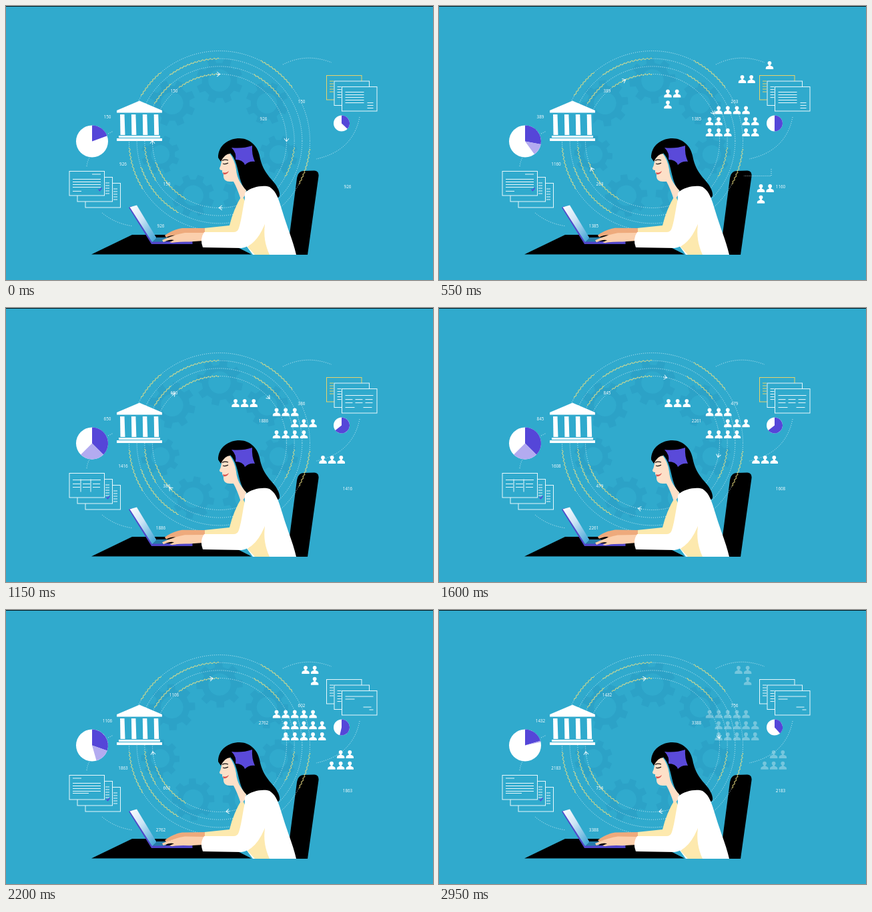
An HTML page that plays this animation: 640x412 px, repeating every 3.02 s.

```html
<!DOCTYPE html>
<html lang="en">
<head>
<meta charset="utf-8">
<title>Woman at a laptop</title>
<style>
html, body { margin: 0; width: 100%; height: 100%; overflow: hidden; background: #30aacd; }
svg { display: block; width: 100vw; height: 100vh; }
text { font: 6.3px "Open Sans", "Noto Sans", sans-serif; fill: #fff; text-anchor: middle; }
.dots { fill: none; stroke: #e4f6fb; stroke-width: .9; stroke-dasharray: 1 2; }
.wave { fill: none; stroke: #f3e06f; stroke-width: .9; }
.line { fill: none; stroke: #e9f8fc; }
.line rect { fill: #30aacd; }
</style>
</head>
<body>
<svg viewBox="0 0 640 412">
  <defs>
    <linearGradient id="glass" x1="0" y1="0" x2=".8" y2="1">
      <stop offset="0" stop-color="#fff"/>
      <stop offset=".45" stop-color="#cfe5f6"/>
      <stop offset="1" stop-color="#4aa9d8"/>
    </linearGradient>
    <g id="person">
      <circle cy="-3.2" r="2.9"/>
      <path d="M-5.7 6V4.2Q-5.7 2.2-3.5 1.6L-1.4.8V-1H1.4V.8L3.5 1.6Q5.7 2.2 5.7 4.2V6Z"/>
    </g>
  </defs>
  <rect width="640" height="1" fill="#04161b"/>
  <g id="gears" fill="#248fbb" fill-opacity=".3" fill-rule="evenodd"></g>
  <path d="M421 374L436 259Q438 248 446 248L462 247.500Q469.500 248 468.500 256L452 374Z"/>
  <g id="rings"></g>
  <g class="dots">
    <path d="M415 88Q450 70 488 85"/>
    <path d="M530 167Q520 218 465 230"/>
    <path d="M144 311Q163 327 190 331"/>
    <path d="M121 241Q122 233 125 228"/>
    <path d="M153 192L161 188"/>
  </g>
  <g id="arrows" class="line"></g>

  <!-- bank -->
  <path fill="#30aacd" d="M169 160H231V203H169Z"/>
  <path fill="#fff" d="M200 142.500L234 157V160.500H166V157ZM169 195H231V198H169ZM166 199H234V203H166Z"/>
  <g id="columns" fill="#fff"></g>

  <g id="pies"></g>
  <g id="cards"></g>

  <!-- desk and laptop -->
  <path d="M128 373.500L189 344H310L368 373.500Z"/>
  <path fill="#5146c9" d="M184 303L188 301L222 354H279.500V358H218Z"/>
  <path fill="url(#glass)" d="M185.500 302.500L196 299.500L226 349.500L219 355Z"/>
  <path fill="#277da9" d="M226 348H244L239 354.500H220Z"/>

  <!-- woman -->
  <path fill="#fde9ae" d="M354 284Q341 305 335 330L297 334V342L348 346L364 308Z"/>
  <path id="farHand" fill="#eeaa7c" d="M298 334H264Q250 336 238 345L240 348Q249 344 254 345L248 349L252 350L264 345L298 342Z"/>
  <path d="M318 228C318 209 334 199 350 199C365 199 377 210 380 225C384 247 394 256 403 267C412 279 413 292 403 287C386 279 368 284 358 276C346 258 350 236 336 221Q325 214 318 228Z"/>
  <path fill="#fde0c8" d="M328 218Q322 227 323 234Q322 240 320 244Q320 247 324 247L324 250L326 253L326 257Q327 264 335 264L341 264Q347 275 352 291Q360 286 360 277C351 267 346 258 345 246Q343 231 334 220Z"/>
  <path d="M318 228Q320 214 334 213L336 222Q328 222 322 234Z"/>
  <path fill="none" stroke="#111" stroke-width="1.200" d="M324 232.500Q328 230 333 232M325 237Q329 238.500 333 236"/>
  <path fill="#d9534f" d="M325 250Q330 252 334 248Q332 254 326 253Z"/>
  <path fill="#5a4ad9" d="M338 213Q354 215 369 210Q368 223 373 234Q364 233 358 239Q355 231 344 231Q346 221 338 213Z"/>
  <path fill="#fff" d="M358 281C368 271 387 269 395 272C406 279 409 292 414 308C421 332 430 352 435 374H370L356 355Z"/>
  <path fill="#fde9ae" d="M388 328Q376 352 362 362L373 374H395C388 358 386 345 388 328Z"/>
  <path id="nearHand" fill="#fbcfac" d="M296 341L268 341Q251 344 234 352L236 355Q246 350 252 352L245 355L249 356Q258 354 275 354.500L296 353Z"/>
  <path fill="#fff" d="M361 279C355 298 354 319 349 334Q347 340 341 340L297 340Q290 350 295 363L353 364Q374 361 387 330L383 287Z"/>

  <g id="crowds" fill="#fff"></g>
  <g id="labels"></g>
</svg>
<script>
const LOOP = 3020, STEP = 50, PHASE = 1000, CX = 320, CY = 203, RAD = Math.PI / 180;
const $ = id => document.getElementById(id);
const range = n => [...Array(n).keys()];
const make = (parent, tag, attrs = {}) => {
  const el = document.createElementNS('http://www.w3.org/2000/svg', tag);
  for (const k in attrs) el.setAttribute(k, attrs[k]);
  return parent.appendChild(el);
};
// Angles run clockwise from twelve o'clock.
const polar = (x, y, r, a) =>
  `${(x + r * Math.sin(a * RAD)).toFixed(2)} ${(y - r * Math.cos(a * RAD)).toFixed(2)}`;

// Gears spread evenly around the rings
const gears = range(7).map(i => {
  const r = 35 - i % 3 * 3, hole = r * .48;
  const teeth = range(32).map(k => {
    const side = k % 4;
    return polar(0, 0, side % 3 ? r : r * .76, (k >> 2) * 45 + [-13, -9, 9, 13][side]);
  });
  const d = `M${teeth.join('L')}ZM${hole} 0A${hole} ${hole} 0 1 0 ${-hole} 0A${hole} ${hole} 0 1 0 ${hole} 0Z`;
  const place = polar(CX, CY, 91, i * 360 / 7);
  return { el: make($('gears'), 'path', { d }), place, dir: i % 2 ? -1 : 1 };
});

// Dotted rings with wavy stretches, alternating between two layouts
const wave = (r, from, to) => {
  const n = Math.round((to - from) * RAD * r / .7);
  const pts = range(n).map(i => polar(CX, CY, r + Math.sin(i * .75), from + i * (to - from) / n));
  make($('rings'), 'path', { class: 'wave', d: 'M' + pts.join('L') });
};
const layouts = [
  [[-60, -40], [27, 54], [95, 119], [-122, -94]],
  [[-37, 0], [-150, -108]]
];
for (const i of range(4)) {
  const r = 135.5 - i * 11.65;
  make($('rings'), 'circle', { class: 'dots', cx: CX, cy: CY, r });
  for (const [from, to] of layouts[i % 2]) wave(r, from, to);
  make($('arrows'), 'path', { d: 'M-2 -3.5L2.5 0L-2 3.5M-3 0H2',
    transform: `rotate(${i * 90}) translate(0 -100.5)` });
  make($('columns'), 'path', { d: `M${171 + i * 16.9} 163h6.5l1 31h-7Z` });
}

// Pies
const pie = (x, y, r) => {
  make($('pies'), 'circle', { cx: x, cy: y, r, fill: '#fff' });
  return ['#5546d8', '#b3abf0'].map(fill => {
    const el = make($('pies'), 'path', { fill });
    return (from, to) => el.setAttribute('d', `M${x} ${y}L${polar(x, y, r, from)}` +
      `A${r} ${r} 0 ${+(to - from > 180)} 1 ${polar(x, y, r, to)}Z`);
  });
};
const leftPie = pie(129, 203.5, 24), rightPie = pie(503, 176.5, 12);

// Cards: ruled lines in three-deep stacks
const rows = (x, y, n, w, gap = 4) => range(n).map(i => `M${x} ${y + i * gap}h${w}`).join('');
const stack = (x, y, dx, dy, margin) => range(3).map(i => {
  const g = make($('cards'), 'g', { class: 'line', transform: `translate(${x + i * dx} ${y + i * dy})` });
  make(g, 'rect', { width: 52.5, height: 36.5 });
  const text = make(g, 'path', { d: rows(margin, 8.5, 5, 6) });
  const tick = make(g, 'path', { d: 'M43.5 27l2 2 3-4', opacity: 0,
    style: 'stroke:#5546d8;stroke-width:1.5' });
  return { g, text, tick };
});
const left = stack(119, 266.5, -12, -9, 42), right = stack(480.5, 104.5, 11.5, 8.5, 4.5);
const grid = range(3).map(i => rows(5 + i * 15, 16, 2, 11, 5)).join('') + rows(5, 10, 1, 42);
const title = rows(5, 4.5, 1, 13);
const leftPages = [
  rows(34, 4.5, 1, 13) + rows(5, 12, 4, 42) + rows(5, 30, 1, 13),
  grid + 'M17 9v19M32 9v19',
  title + rows(5, 12, 4, 42) + rows(5, 27, 1, 24)
];
const rightPages = [
  rows(5, 8, 5, 28) + rows(38, 24, 3, 9),
  grid + rows(5, 28, 1, 14) + rows(32, 28, 1, 13),
  rows(5, 8.5, 1, 42) + rows(5, 12.5, 1, 14) + rows(32, 24.5, 1, 12) + rows(41, 28.5, 1, 6)
];

// Groups of people: x, y, then rows with # for a person
const crowds = [
  [[454.5, 89, '   #'], [454.5, 110, '##'], [343, 131.5, '##/#'],
   [405.5, 156.5, ' ####/##  ##/### ##'], [482.5, 274, '##/#']],
  [[344, 143, '###'], [405.5, 156.5, '###/  ###/####'], [475, 228, '###']],
  [[449, 90, '##/ #'], [405.5, 156.5, '#####/ #####/ #####'], [488, 217, ' ##/###']]
].map(groups => {
  const g = make($('crowds'), 'g');
  for (const [x, y, pattern] of groups)
    pattern.split('/').forEach((row, j) => [...row].forEach((c, i) => {
      if (c === '#') make(g, 'use', { href: '#person', x: x + i * 13.65, y: y + j * 16.8 });
    }));
  return g;
});
make(crowds[0], 'path', { class: 'dots', d: 'M498 245V255.500H457' });

// Counters: start, gain per second, two places
const counters = [
  [150, 434.6, [252, 130], [152, 169.2]],
  [926, 426.1, [175.5, 239.8], [512, 274]],
  [150, 205.4, [241, 269.7], [443, 145.6]],
  [926, 834.6, [232, 333.4], [386, 172]]
].map(([start, rate, ...spots]) => ({
  start, rate, els: spots.map(([x, y]) => make($('labels'), 'text', { x, y }))
}));

function draw(t) {
  const phase = Math.min(2, Math.floor(t / PHASE)), u = t - phase * PHASE;
  for (const { el, place, dir } of gears)
    el.setAttribute('transform', `translate(${place}) rotate(${dir * t / LOOP * 90 + 22})`);
  $('arrows').setAttribute('transform', `translate(${CX} ${CY}) rotate(${.12 * t - 1})`);

  const grow = Math.min(1, t / 1150, (LOOP - t) / 1350), purple = 70 + 65 * grow;
  leftPie[0](0, purple);
  leftPie[1](purple, purple + 90 * grow);
  rightPie[0](0, 133 + 99 * grow);

  left[2].text.setAttribute('d', leftPages[phase]);
  right[2].text.setAttribute('d', rightPages[phase]);
  right[0].g.style.stroke = phase < 2 ? '#e8d36a' : '';
  left[2].tick.setAttribute('opacity', +(phase === 0));
  left[1].tick.setAttribute('opacity', +(phase > 0));

  const fade = Math.max(0, Math.min(1, u / 150, (PHASE - u) / 150));
  crowds.forEach((g, i) => g.style.opacity = i === phase ? fade : 0);

  for (const { start, rate, els } of counters)
    for (const el of els) el.textContent = Math.round(start + rate * t / 1000);

  const tap = Math.sin(t / LOOP * Math.PI * 16);
  $('farHand').setAttribute('transform', `rotate(${tap} 298 338)`);
  $('nearHand').setAttribute('transform', `rotate(${-tap} 296 347)`);
}

const begin = performance.now();
(function tick() {
  const t = (performance.now() - begin) % LOOP;
  draw(Math.floor(t / STEP) * STEP);
  requestAnimationFrame(tick);
})();
</script>
</body>
</html>
```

◆ TASK INSTRUCTIONS
From the entries above, copy every line where the word "floor" shows up.

◆ EXERCISE OUTPUT
  const phase = Math.min(2, Math.floor(t / PHASE)), u = t - phase * PHASE;
  draw(Math.floor(t / STEP) * STEP);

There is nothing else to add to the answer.